If you’re not sure how to write a personal assistant CV, we’ll run through what you need to know in... Read more...
In this guide we’ll share some advice for writing a care assistant CV that does justice to your career and stands out to the right people.
And towards the end of this article, to help you get started, we provide a sample CV. For ‘care assistant with no experience necessary’ opportunities, we can help too – it’s all about highlighting your transferable skills and we’ll cover how to do this.
So please read on for our guidance on writing a CV for care assistant roles. Plus, for broader advice about putting a CV together, check out the other articles on our blog too.
First things first, before we share some advice on writing a great care assistant CV, let’s run through some important terminology. In this line of work there are several similar-sounding roles with a few subtle differences.
For starters, there’s the difference between care and support. While there is a lot of overlap in terms of role and responsibilities, you could think of a carer as someone acting for people while a supporter acts with them.
Those in need are more likely to require a carer to do things they can’t manage themselves – whether washing, taking medication, making meals or anything else.
Meanwhile, support work tends to focus on helping enable someone to continue living independently. This can include work with children or adults who have learning disabilities.
In addition, some use the terms care assistant and care worker interchangeably. Arguably, the former can be more common in healthcare settings, with the latter used more in care or residential homes.
You’ll find that the advice shared in this guide is relevant for a wide range of roles in this sector.
No matter which opportunity you’re applying for – for example, if you’re putting together a care worker CV – stress your specialty. Analyse the job description thoroughly to make sure it matches your ambitions.
The same goes if you’re writing a CV for health care assistant roles. We’ve also written a separate guide covering CVs for nurses.
Every care assistant job description you see should mention hard or soft skills required for the role.
So consider including a key skills section as a quick and simple way to show employers you have what they’re looking for.
For example, care assistant job descriptions may require you to have good experience with some of the following aspects:
Remember, never lie on your CV. Don’t include any skills you don’t have yet and remember that potential employers will do their research.
At some point, they’ll also want references if you can provide these. Either way, should they consider hiring you, there will be an enhanced DBS check for any role involving regulated activity with adults or work with children.

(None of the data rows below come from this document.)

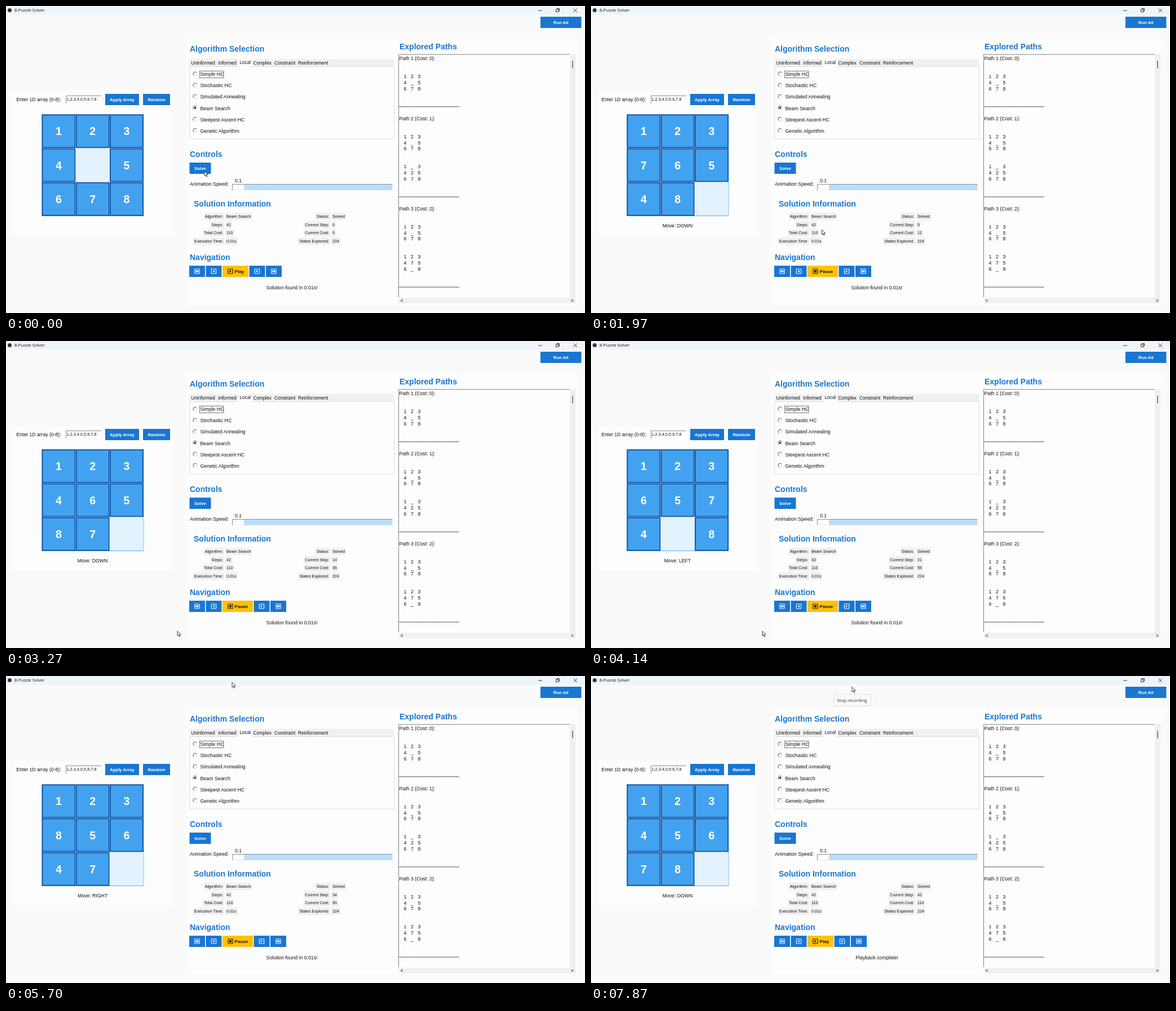
An HTML page that plays this animation: 1027x545 px, repeating every 7900 ms.

```html
<!DOCTYPE html>
<html lang="en">
<head>
<meta charset="utf-8">
<title>8-Puzzle Solver</title>
<style>
  html, body { margin: 0; height: 100%; overflow: hidden; background: #fafafb; }
  svg { display: block; width: 100vw; height: 100vh; }
  text { font-family: "Liberation Sans", Arial, sans-serif; white-space: pre; }
  .ui { font-family: "Open Sans", sans-serif; }
</style>
</head>
<body>
<svg id="stage" viewBox="0 0 1027 545"></svg>
<script>
const LOOP = 7900;
const BLUE = '#1976d2', INK = '#111', GREY = '#f0f0f0', PANEL = '#fdfdfd';
const stage = document.getElementById('stage');

// ---------- drawing helpers ----------
function el(tag, attrs, parent = stage) {
  const node = document.createElementNS(stage.namespaceURI, tag);
  for (const key in attrs) node.setAttribute(key, attrs[key]);
  return parent.appendChild(node);
}
const rect = (x, y, width, height, fill, more, parent) =>
  el('rect', { x, y, width, height, fill, ...more }, parent);
const path = (d, stroke, more, parent) =>
  el('path', { d, stroke, fill: 'none', ...more }, parent);

// y is the middle of the capitals
function text(x, y, content, size = 8.75, more = {}, parent) {
  const node = el('text', { x, y: y + size * 0.36, 'font-size': size, fill: INK, ...more }, parent);
  node.textContent = content;
  return node;
}
const MID = { 'text-anchor': 'middle' };
const BOLD = { 'font-weight': 700 };
const heading = (x, y, content) => text(x, y, content, 14, { ...BOLD, fill: BLUE });

function button(x, y, w, h, label) {
  rect(x, y, w, h, BLUE);
  text(x + w / 2, y + h / 2, label, 7.8, { ...MID, ...BOLD, fill: '#fff' });
}

// text on a grey box that fits its content; returns a setter
function chip(x, y, content, alignEnd) {
  const box = rect(x, y - 6.5, 0, 13, GREY);
  const label = text(x, y, content, 7.2, alignEnd ? { 'text-anchor': 'end' } : {});
  const set = value => {
    if (label.textContent === value && box.getAttribute('width') > 0) return;
    label.textContent = value;
    const w = label.getComputedTextLength();
    box.setAttribute('width', w + 4);
    box.setAttribute('x', (alignEnd ? x - w : x) - 2);
  };
  set(content);
  return set;
}

const ICONS = {
  edge: 'M-2.5-1.6h5v3.2h-5z',
  prev: 'M1.5-2.3v4.6l-3.4-2.3z',
  next: 'M-1.5-2.3v4.6l3.4-2.3z',
  stop: 'M-2-2h4v4h-4z',
};
function icon(x, y, kind, color, parent) {
  const g = el('g', { transform: `translate(${x} ${y})` }, parent);
  rect(-4.2, -4, 8.4, 8, 'none', { stroke: color, 'stroke-width': 1.1, rx: 0.8 }, g);
  el('path', { d: ICONS[kind], fill: color }, g);
}

// ---------- window ----------
rect(0, 0, 1027, 15.5, '#eff4f9');
el('circle', { cx: 6.5, cy: 7.5, r: 3.5, fill: '#30363d' });
text(15, 7.5, '8-Puzzle Solver', 7.7, { class: 'ui' });
path('M944 8h7M1006.5 4.5l6.5 6.5m0-6.5l-6.5 6.5M975.5 6h4.5v4.5h-4.5zM977 6v-1.5h4.5v4.5h-1.5', '#222',
  { 'stroke-width': 0.9 });
button(948, 19, 72.5, 20, 'Run All');

// ---------- board panel ----------
rect(13, 152, 281, 256, PANEL);
text(18.5, 166, 'Enter 1D array (0-8):', 8.65);
rect(106, 159, 63, 14, '#fff');
path('M106.5 173v-13.5h62.5', '#8a8a8a');
text(107.5, 165.7, '1,2,3,4,0,5,6,7,8', 7.35);
button(176, 156, 60, 20, 'Apply Array');
button(243, 156, 48, 20, 'Random');

rect(63.7, 192.5, 180.2, 180, 'none', { stroke: '#42a5f5' });
const PITCH = 60.2;
const cells = Array.from({ length: 9 }, (_, i) => {
  const x = 63.5 + (i % 3) * PITCH, y = 192.3 + Math.floor(i / 3) * PITCH;
  rect(x, y, 59.6, 59.4, '#e3f2fd');
  const tile = el('g');
  rect(x + 1, y + 1, 58, 58, '#43a2ef', { stroke: '#0f4f9f', 'stroke-width': 1.8 }, tile);
  const digit = text(x + 30, y + 30, '', 19.5, { ...MID, ...BOLD, fill: '#fff' }, tile);
  return { tile, digit };
});
const moveLabel = text(153.5, 390, '', 8.7, MID);

// ---------- algorithm panel ----------
rect(320, 56, 694, 475, PANEL);
heading(326, 75.5, 'Algorithm Selection');
rect(325, 94, 363, 13, GREY);
rect(325.5, 107.5, 363, 128.5, PANEL, { stroke: '#dcdcdc' });
rect(412, 92, 24, 16, PANEL);
[[328.5, 'Uninformed'], [376.5, 'Informed'], [414.5, 'Local'], [438.5, 'Complex'],
 [476, 'Constraint'], [518, 'Reinforcement']]
  .forEach(([x, name]) => text(x, name === 'Local' ? 100 : 101.5, name, 8.2));

['Simple HC', 'Stochastic HC', 'Simulated Annealing', 'Beam Search', 'Steepest Ascent HC', 'Genetic Algorithm']
  .forEach((name, i) => {
    const y = 121.2 + i * 20.05;
    el('circle', { cx: 335.5, cy: y - 0.5, r: 3.5, fill: '#fff', stroke: '#d0d0d0', 'stroke-width': 0.8 });
    path(`M333 ${y + 2}a3.5 3.5 0 0 1 5-5`, '#555');
    if (name === 'Beam Search') el('circle', { cx: 335.5, cy: y - 0.5, r: 1.7, fill: '#000' });
    text(344.5, y, name, 8.8);
  });
rect(343.5, 115.5, 42.5, 12, 'none', { stroke: '#555', 'stroke-width': 0.8 });

// ---------- controls ----------
heading(326, 263, 'Controls');
button(325.5, 278, 38, 20, 'Solve');
text(326, 315.5, 'Animation Speed:');
text(412, 309.5, '0.1', 8.75, MID);
rect(401, 316, 284.5, 11, '#bbdefb');
rect(402, 317, 20, 9.5, PANEL);
path('M401.5 327v-10.5h284', '#8a8f94');

// ---------- solution information ----------
heading(333, 351, 'Solution Information');
const INFO_Y = [373.5, 388.2, 402.9, 417.6];
[['Algorithm:', 'Beam Search', 'Status:', 'Solved'],
 ['Steps:', '42', 'Current Step:', '0'],
 ['Total Cost:', '110', 'Current Cost:', '0'],
 ['Execution Time:', '0.01s', 'States Explored:', '224']]
  .forEach(([a, b, c, d], i) => {
    chip(385, INFO_Y[i], a, true);
    chip(391, INFO_Y[i], b);
    chip(573, INFO_Y[i], c, true);
    if (i === 0 || i === 3) chip(579, INFO_Y[i], d);
  });
const setStep = chip(579, INFO_Y[1], '0');
const setCost = chip(579, INFO_Y[2], '0');

// ---------- navigation ----------
heading(326, 446, 'Navigation');
function navButton(x, kind, parent) {
  rect(x, 461, 28, 20, BLUE, {}, parent);
  icon(x + 14, 471, kind, '#fff', parent);
}
function toggle(label, kind, width) {
  const g = el('g');
  rect(384, 461, width, 20, '#ffc107', {}, g);
  icon(398, 471, kind, INK, g);
  text(405.5, 471, label, 8.1, BOLD, g);
  navButton(385.5 + width, 'next', g);
  navButton(415 + width, 'edge', g);
  return g;
}
navButton(325, 'edge');
navButton(354.5, 'prev');
const playGroup = toggle('Play', 'next', 46);
const pauseGroup = toggle('Pause', 'stop', 54);
const message = text(507, 500, '', 8.7, MID);

// ---------- explored paths ----------
heading(698, 72, 'Explored Paths');
rect(1000, 85, 10.5, 443, GREY);
rect(697, 518, 313, 10, GREY);
path('M696.5 517v-431h303', '#808080');
rect(1004, 97, 2, 13.5, '#858585');
el('path', { d: 'M699 523l4.5-3v6zM1007.5 523l-4.5-3v6z', fill: '#8f8f8f' });

const lineY = n => 93 + n * 10.675;
function miniGrid(line, tiles) {
  [...tiles].forEach((c, i) =>
    text(708 + (i % 3) * 12.5, lineY(line + Math.floor(i / 3)), c, 8.75, MID));
}
[0, 10, 25].forEach((line, i) => text(697.5, lineY(line), `Path ${i + 1} (Cost: ${i}):`));
[8, 23, 38].forEach(line => path(`M697.5 ${lineY(line) + 0.4}h106.5`, '#222', { 'stroke-dasharray': '2.1 .57' }));
[3, 13, 28].forEach(line => miniGrid(line, '1234_5678'));
miniGrid(18, '1_3425678');
miniGrid(33, '1234756_8');

// ---------- overlay ----------
const tooltip = el('g');
rect(430.5, 34, 66, 20, '#00000018', { rx: 2.5 }, tooltip);
rect(430.5, 33, 66, 20, '#f9f9f9', { rx: 2, stroke: '#dedede', 'stroke-width': 0.8 }, tooltip);
text(463, 42.8, 'Stop recording', 7.8, { ...MID, class: 'ui', fill: '#333' }, tooltip);
const cursor = el('path', {
  d: 'M0 0v8.6l2-1.9 1.5 3.4 1.4-.6-1.5-3.3h2.8z', fill: '#fff', stroke: '#111', 'stroke-width': 0.8,
});

// ---------- solution: every blank move with its cost ----------
const MOVES = {
  U: { name: 'UP', shift: -3, cost: 1 },
  D: { name: 'DOWN', shift: 3, cost: 2 },
  L: { name: 'LEFT', shift: -1, cost: 3 },
  R: { name: 'RIGHT', shift: 1, cost: 4 },
};
const states = [{ board: [1, 2, 3, 4, 0, 5, 6, 7, 8], cost: 0, label: '' }];
for (const key of 'DLURDRULLDRURDLLURRDLULDRRULDLURDRULLDRURD') {
  const { board, cost } = states[states.length - 1];
  const move = MOVES[key], next = [...board], from = board.indexOf(0);
  [next[from], next[from + move.shift]] = [next[from + move.shift], 0];
  states.push({ board: next, cost: cost + move.cost, label: 'Move: ' + move.name });
}

// ---------- timeline ----------
const STEP_KEYS = [[1000, 0], [1965, 6], [3190, 14], [4060, 21], [5670, 34], [6760, 42]];
const CURSOR_KEYS = [[150, 352, 293], [900, 407, 468], [1450, 407, 468], [1900, 409.5, 397], [2050, 409.5, 397],
  [2800, 304, 515], [4850, 304, 515], [5550, 401, 11.5], [5850, 401, 11.5], [6400, 463, 19.5]];
const PLAY_START = 1000, PLAY_END = 6900, TOOLTIP_START = 7350, LABEL_LAG = 30;
const linear = k => k, smooth = k => k * k * (3 - 2 * k);

function track(keys, t, ease) {
  const i = keys.findIndex(key => key[0] > t);
  if (i === 0) return keys[0].slice(1);
  if (i < 0) return keys[keys.length - 1].slice(1);
  const a = keys[i - 1], b = keys[i], k = ease((t - a[0]) / (b[0] - a[0]));
  return a.slice(1).map((v, n) => v + (b[n + 1] - v) * k);
}
const stepAt = t => Math.floor(track(STEP_KEYS, t, linear)[0] + 1e-6);
const show = (node, on) => node.setAttribute('visibility', on ? 'visible' : 'hidden');

function render(t) {
  states[stepAt(t)].board.forEach((value, i) => {
    show(cells[i].tile, value);
    cells[i].digit.textContent = value || '';
  });
  const step = stepAt(t - LABEL_LAG);
  moveLabel.textContent = states[step].label;
  setStep(String(step));
  setCost(String(states[step].cost));

  const playing = t >= PLAY_START && t < PLAY_END;
  show(playGroup, !playing);
  show(pauseGroup, playing);
  message.textContent = t < PLAY_END ? 'Solution found in 0.01s!' : 'Playback complete!';
  show(tooltip, t >= TOOLTIP_START);
  cursor.setAttribute('transform', `translate(${track(CURSOR_KEYS, t, smooth)})`);
}

const start = performance.now();
function frame() {
  render((performance.now() - start) % LOOP);
  requestAnimationFrame(frame);
}
frame();
</script>
</body>
</html>
```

It can be tricky to find figures for a care assistant CV demonstrating your impact in previous roles.
Think about your career experiences and achievements so far and describe them in as much specific detail as possible, but also succinctly given how short a CV document should be. In another guide, we discuss how many pages a CV should be.
No matter how you do it, the evidence you use to substantiate claims will have more impact in the right context. To explain your best achievements, consider using the STAR method.
A strong CV includes evidence to back up key claims. Otherwise the achievements can sound too generalised, so potential employers struggle to see how a candidate stands out.
If you need to give a long or complex example using the STAR method, but find there isn’t enough space on your CV, include it in your cover letter or supporting statement instead.
For any job applicant writing a CV with no experience, or candidates considering switching to a care assistant role as part of a career change, there’s still plenty you can do here. Focus attention on your transferable skills by:
In terms of the different types, without much or any previous relevant experience, you may find a skills-based CV works better for you.
Factoring in all of the above, here’s a care assistant CV example to help you get started:
[Address] – [Phone number] – [Email address]
Use several lines to promote who you are and what your career aims are. Be concise and personalise it – show how you stand out and what makes you unique, for example:
Bubbly care assistant with 5 years’ experience providing outstanding, compassionate care to the elderly. Specialising in end-of-life and person-centred care as well as mental health…
If your skill section looks strong, include it here – otherwise, put it after your work history section. Relate your skillset to the job description and use bullet points, for example:
List your previous roles or companies worked at, in reverse chronological order, starting with your current or most recent position – also include the dates.
Then add bullet points to describe your most relevant achievements and responsibilities, for example:
[Role, company] [Dates]
Qualifications and Education
Start by listing any relevant qualifications, then your education details:
This section is optional if you’re short of space. Any interests you include should ideally strengthen your overall application in some way.
References available on request
Unless asked when applying, there’s no need to provide reference details on the CV. When the employer wants them, they’ll ask – for now, just write: References available on request.
In many ways, a care assistant CV is no different to any other – it’s very important to get the basics right. For example, use a clear layout and avoid complicated formatting.
Check it again and again for any mistakes. Make sure you fix these, resulting in an error-free CV that demonstrates your attention to detail, an important quality for care assistants.
We also recommend creating a master CV, then making a copy that’s tailored to each single job description or advert you answer – customise a new version for every role you apply to.